Try it - Tell how many lines in the records contain the word "skin"; the number alone is the answer.

Material for this exercise -
****
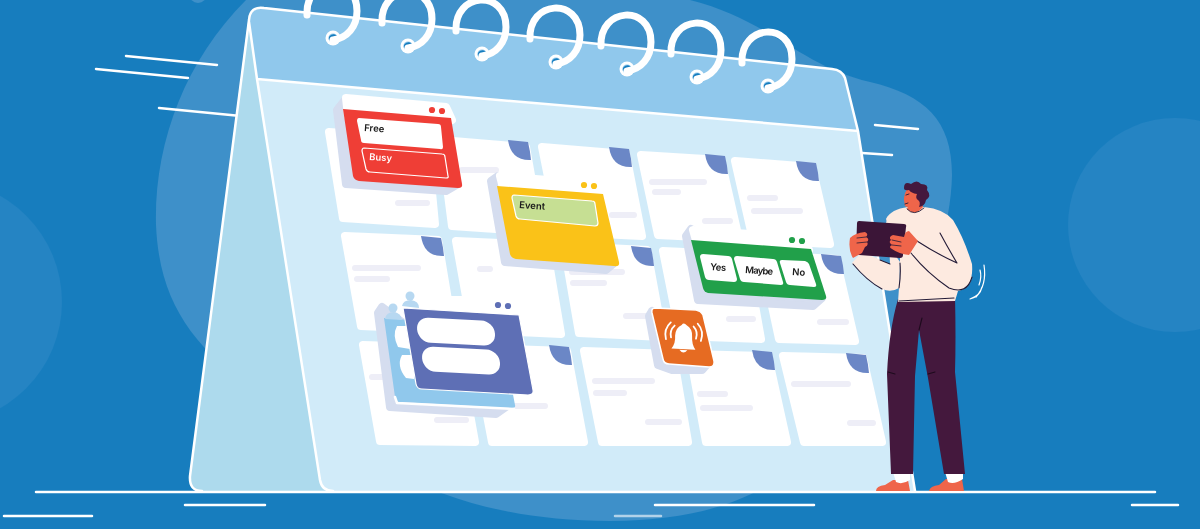
<!DOCTYPE html>
<html lang="en">
<head>
<meta charset="utf-8">
<title>Calendar scheduling illustration</title>
<style>
:root{--sky:#177dbe;--blob:#3e90c9;--bubble:#2584c3;--header:#90c8ec;--face:#d1ebf9;--side:#addaed;--tab:#6b87c6;--edge:#d5ddef;--line:#eeeef7;--red:#ef3e36;--yellow:#fac218;--mint:#c6df93;--green:#21a04a;--indigo:#5e6fb5;--orange:#e66b22;--skin:#ef654a;--cream:#fdeae0;--plum:#44183d;--ink:#241c38}
html,body{margin:0;width:1200px;height:529px;overflow:hidden;background:var(--sky)}
svg{display:block}
text{font:600 9.5px Inter,"Open Sans",sans-serif;fill:#1c1c1c}
.white{fill:#fff}
.outline{fill:none;stroke:#fff;stroke-width:2.5;stroke-linecap:round;stroke-linejoin:round}
.cells{fill:#fff;stroke:#fff;stroke-width:8;stroke-linejoin:round}
.notes{fill:none;stroke:var(--line);stroke-width:6;stroke-linecap:round}
.tabs{fill:var(--tab)}
.round{stroke-linejoin:round;stroke-width:8}
.edge{fill:var(--edge);stroke:var(--edge)}
.bar{fill:#fff;stroke:#fff}
.crease{fill:none;stroke:var(--ink);stroke-width:1.1;stroke-linecap:round}
.skin{fill:var(--skin)}
.plum{fill:var(--plum)}
.cream{fill:var(--cream)}
</style>
</head>
<body>
<svg width="1200" height="529" viewBox="0 0 1200 529" role="img" aria-label="A man with a tablet beside a large desk calendar">
<defs>
<path id="tab" d="M0 0L20 2Q22 10 23 20Q3 21 0 0Z"/>
<g id="ring">
<circle r="7.5" fill="#fff"/><circle r="4.6" fill="#90c8ec"/><path d="M-4 2A4.6 4.6 0 0 1 4 -2Z" fill="#177dbe"/>
<path d="M-26 -23C-28 -62 24 -65 24 -27C24 -11 14 0 0 2" fill="none" stroke="#fff" stroke-width="7" stroke-linecap="round"/>
</g>
<g id="dots"><circle r="3.1"/><circle cx="10" cy="1" r="3.1"/></g>
</defs>

<g id="background">
<rect width="1200" height="529" fill="var(--sky)"/>
<g fill="var(--bubble)"><circle cx="-60" cy="302" r="122"/><circle cx="1175" cy="225" r="107"/></g>
<circle cx="198" cy="-6" r="9" fill="var(--blob)"/>
<path d="M246 0C184 62 154 145 156 225C160 320 210 365 300 420C390 475 470 521 610 521C690 520 745 505 790 470C870 410 950 280 952 175C952 120 925 95 870 82C800 66 770 20 690 0Z" fill="var(--blob)"/>
</g>

<g id="motion-lines" class="outline" stroke-width="2">
<path d="M126 56L217 65M96 69L188 78M159 108L251 117M875 125L918 129M862 153L892 155"/>
</g>

<g id="calendar">
<path d="M249 14L190 476Q189 491 202 491H340L322 470L260 79Z" fill="var(--side)"/>
<path d="M257 79L858 131L915 491H333Q323 491 320 480Z" fill="var(--face)"/>
<path d="M249 20Q250 6 264 8L832 69Q842 70 845 78L858 131L257 79Z" fill="var(--header)"/>
<path class="outline" d="M257 79L858 131L845 78Q842 70 832 69L264 8Q250 6 249 20L190 476Q189 491 202 491M249 22L257 79L320 480Q322 491 333 491M858 131L915 491"/>
<g id="rings">
<use href="#ring" x="333" y="38"/><use href="#ring" x="408" y="46"/><use href="#ring" x="482" y="54"/><use href="#ring" x="556" y="62"/><use href="#ring" x="627" y="69"/><use href="#ring" x="697" y="77"/><use href="#ring" x="768" y="86"/>
</g>
<g class="cells">
<path d="M329 132L427 139L435 224L343 218ZM441 140L526 147L541 232L452 226ZM542 147L626 154L642 236L559 232ZM641 155L721 160L739 239L658 235ZM735 161L812 167L830 244L753 240Z"/>
<path d="M345 236L438 240L453 330L361 326ZM456 241L546 245L561 334L472 330ZM564 246L647 250L663 337L579 333ZM663 251L746 255L761 339L680 336ZM761 255L836 259L855 341L779 339Z"/>
<path d="M363 345L458 348L475 442L380 441ZM474 348L567 351L584 442L492 442ZM584 351L673 354L688 442L602 442ZM690 354L768 356L787 442L706 442ZM783 356L863 358L882 442L804 442Z"/>
</g>
<g class="notes">
<path d="M398 203H427M462 170H496M612 215H634M652 182H704M655 192H678M705 221H730M750 198H775M754 211H800M355 268H418M357 279H387M480 269H490M572 272H622M573 283H604M626 316H651M729 319H753M820 322H846M372 377H382M595 381H652M596 393H624M648 422H679M700 394H725M703 408H750M794 384H848M850 423H873M437 420H466M515 406H545"/>
</g>
<g class="tabs">
<use href="#tab" x="508" y="140"/><use href="#tab" x="609" y="147"/><use href="#tab" x="705" y="154"/><use href="#tab" x="796" y="161"/><use href="#tab" x="421" y="236"/><use href="#tab" x="631" y="246"/><use href="#tab" x="821" y="254"/><use href="#tab" x="549" y="345"/><use href="#tab" x="752" y="350"/><use href="#tab" x="846" y="353"/>
</g>
</g>

<g id="status-card">
<path class="round edge" d="M345 100L337 110L346 184L446 191L458 184Z"/>
<path class="round bar" d="M346 98L446 107L452 120L348 116Z"/>
<path d="M343 109L451 118L462 184Q463 188 458 188L359 181Q354 180 353 176Z" fill="var(--red)"/>
<g fill="var(--red)"><use href="#dots" x="432" y="110"/></g>
<path class="white" d="M359 118L438 124Q441 124 441 127L443 147Q443 150 440 149L364 143Q361 143 361 140L357 121Q357 118 359 118Z"/>
<path d="M364 148L442 154Q445 154 445 157L448 176Q449 178 446 178L370 172Q367 172 366 169L362 151Q362 148 364 148Z" fill="none" stroke="#fff" stroke-width="1.2"/>
<text transform="translate(364 131) rotate(4)">Free</text>
<text transform="translate(369 160) rotate(4)" style="fill:#fff">Busy</text>
</g>

<g id="event-card">
<path class="round edge" d="M498 176L491 181L505 262L606 270L613 264Z"/>
<path class="round bar" d="M500 176L597 184L602 196L503 188Z"/>
<path d="M497 186L603 194L619 262Q620 267 614 266L516 259Q511 258 510 254Z" fill="var(--yellow)"/>
<g fill="var(--yellow)"><use href="#dots" x="584" y="185"/></g>
<path d="M514 195L592 201Q595 201 595 204L598 223Q598 226 595 226L520 219Q517 219 516 216L512 198Q512 195 514 195Z" fill="var(--mint)" stroke="#fff" stroke-width="1.2"/>
<text transform="translate(519 208) rotate(4)">Event</text>
</g>

<g id="reply-card">
<path class="round edge" d="M691 229L686 236L698 300L813 306L822 298Z"/>
<path class="round bar" d="M693 230L804 238L809 250L697 244Z"/>
<path d="M691 240L811 249L826 296Q827 300 822 300L708 293Q704 292 703 288Z" fill="var(--green)"/>
<g fill="var(--green)"><use href="#dots" x="792" y="240"/></g>
<g class="white">
<path d="M703 254L728 256Q731 256 732 259L737 279Q737 282 734 282L709 280Q706 280 705 277L700 257Q700 254 703 254Z"/>
<path d="M737 256L773 259Q776 259 777 262L783 282Q784 285 781 285L744 282Q741 282 740 279L734 259Q734 256 737 256Z"/>
<path d="M782 260L805 261Q808 262 809 264L816 284Q817 287 814 287L790 285Q787 285 786 282L780 263Q779 260 782 260Z"/>
</g>
<g style="font-weight:600"><text transform="translate(710 270) rotate(4)" textLength="16">Yes</text><text transform="translate(745 273) rotate(4)" textLength="28">Maybe</text><text transform="translate(792 275) rotate(4)">No</text></g>
</g>

<g id="people-card">
<path class="round edge" d="M382 307L378 313L390 407L496 414L510 404Z"/>
<path d="M384 318L500 327L515 405Q516 408 512 408L400 402Q396 402 395 397Z" fill="var(--header)"/>
<path d="M395 397L397 403L514 409" class="outline" stroke-width="2"/>
<path class="white" d="M397 326Q392 335 398 347L410 349V326ZM402 355Q396 366 406 378L414 379V355Z"/>
<path class="round bar" d="M401 300L512 300L518 311L406 307Z"/>
<g fill="#b7d8f1"><circle cx="393" cy="308" r="4.5"/><path d="M385 319Q386 312 394 312Q401 313 402 320Z"/><circle cx="410" cy="296" r="4.5"/><path d="M402 306Q403 300 411 300Q419 301 419 308Z"/></g>
<path d="M403 308L519 315L533 390Q534 395 528 395L422 389Q417 389 416 384Z" fill="var(--indigo)" stroke="#fff" stroke-width="1.2"/>
<g fill="var(--indigo)"><use href="#dots" x="498" y="305"/></g>
<g class="white"><rect width="78" height="25" rx="12.5" transform="translate(416 317) rotate(3) skewX(8)"/><rect width="78" height="25" rx="12.5" transform="translate(421 346) rotate(3) skewX(8)"/></g>
</g>

<g id="alarm-card">
<path class="round edge" d="M652 311L649 316L658 365L672 370L702 370L709 362Z"/>
<path d="M655 308L696 310Q701 311 703 315L714 361Q715 367 709 367L669 364Q664 364 663 359L652 313Q651 308 655 308Z" fill="var(--orange)" stroke="#fff" stroke-width="1.5"/>
<g transform="translate(683 338) rotate(3)">
<path class="white" d="M-2 -13Q0 -16 3 -13Q9 -10 9 -2Q9 6 13 11H-11Q-7 6 -8 -2Q-8 -10 -2 -13ZM-3 12H5Q1 17 -3 12Z"/>
<path class="outline" style="stroke-width:1.8" d="M-9 -12Q-14 -7 -12 0M-13 -15Q-20 -8 -17 2M10 -12Q15 -7 13 0M14 -15Q21 -8 18 2"/>
</g>
</g>

<g id="ground" class="outline">
<path d="M36 492H1155M185 505H265M4 516H92M655 505H814M1132 505H1178"/><path d="M615 516H661" opacity=".6"/>
</g>

<g id="man">
<path class="skin" d="M876 491Q876 486 885 485L893 480H908L910 491ZM929 491Q930 486 939 485L946 479H962L964 491Z"/>
<path d="M893 472H910V480Q902 485 896 482ZM945 472H963V479Q954 485 948 482Z" fill="#fff"/>
<path class="plum" d="M898 299L955 297Q956 340 955 372L965 474H944L928 378L919 330L915 376L913 474H891L887 374Q889 330 898 299Z"/>
<path class="crease" style="stroke:#1d0a1d" d="M919 330L922 318M888 372L895 374M928 374L935 372"/>
<path class="cream" d="M886 219Q891 209 908 207H924Q944 209 953 220Q964 238 972 264Q974 287 958 291L955 301L898 302Q900 276 900 258Z"/>
<path class="cream" d="M888 216Q882 232 889 246L900 262L899 288Q891 293 882 289Q866 279 852 263L862 252L890 264Z"/>
<path class="cream" d="M909 253L917 239Q941 252 957 263L972 277Q969 292 951 290Q929 276 909 253Z"/>
<path class="crease" d="M917 241Q937 254 957 263M940 233Q948 248 957 263M911 253Q927 273 949 288Q967 295 972 277M853 264Q867 281 882 289M890 264L880 260M899 288Q901 275 900 263M899 301L954 298"/>
<path class="skin" d="M906 192L921 199L923 207Q915 217 907 209L908 206Q904 208 905 203L904 199Z"/>
<path class="skin" d="M907 189Q904 194 904 199L905 206Q911 209 919 204L924 194L915 187Z"/>
<path class="crease" d="M907 209Q914 217 924 208M906 195L909 194M905 204L908 203" style="stroke-width:.9"/>
<path class="plum" d="M904 188Q904 181 911 184Q917 179 921 184Q929 184 927 190Q932 196 926 200Q925 206 919 207Q921 202 918 200Q915 198 917 194Q911 193 909 190Q904 191 904 188Z"/>
<path d="M859 221L904 224Q907 224 906 227L903 255Q903 258 900 258L859 255Q856 255 856 252L857 223Q857 221 859 221Z" fill="#3b1537"/>
<path class="skin" d="M862 253L853 258Q848 250 850 238Q855 233 865 232Q869 234 866 237Q870 239 867 242Q869 245 865 247Z"/>
<path class="skin" d="M909 255Q899 254 892 249Q888 247 892 245Q888 242 891 240Q888 237 893 235L904 237Q905 231 909 231L918 241Z"/>
<path class="crease" style="stroke-width:.8" d="M857 238L866 237M857 243L867 242M892 240L901 242M892 245L901 246"/>
<path class="outline" style="stroke-width:1.2" d="M970 299Q980 296 982 287M976 297Q987 285 984 265M979 285Q982 277 980 270"/>
</g>
</svg>
</body>
</html>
****
Written response - 7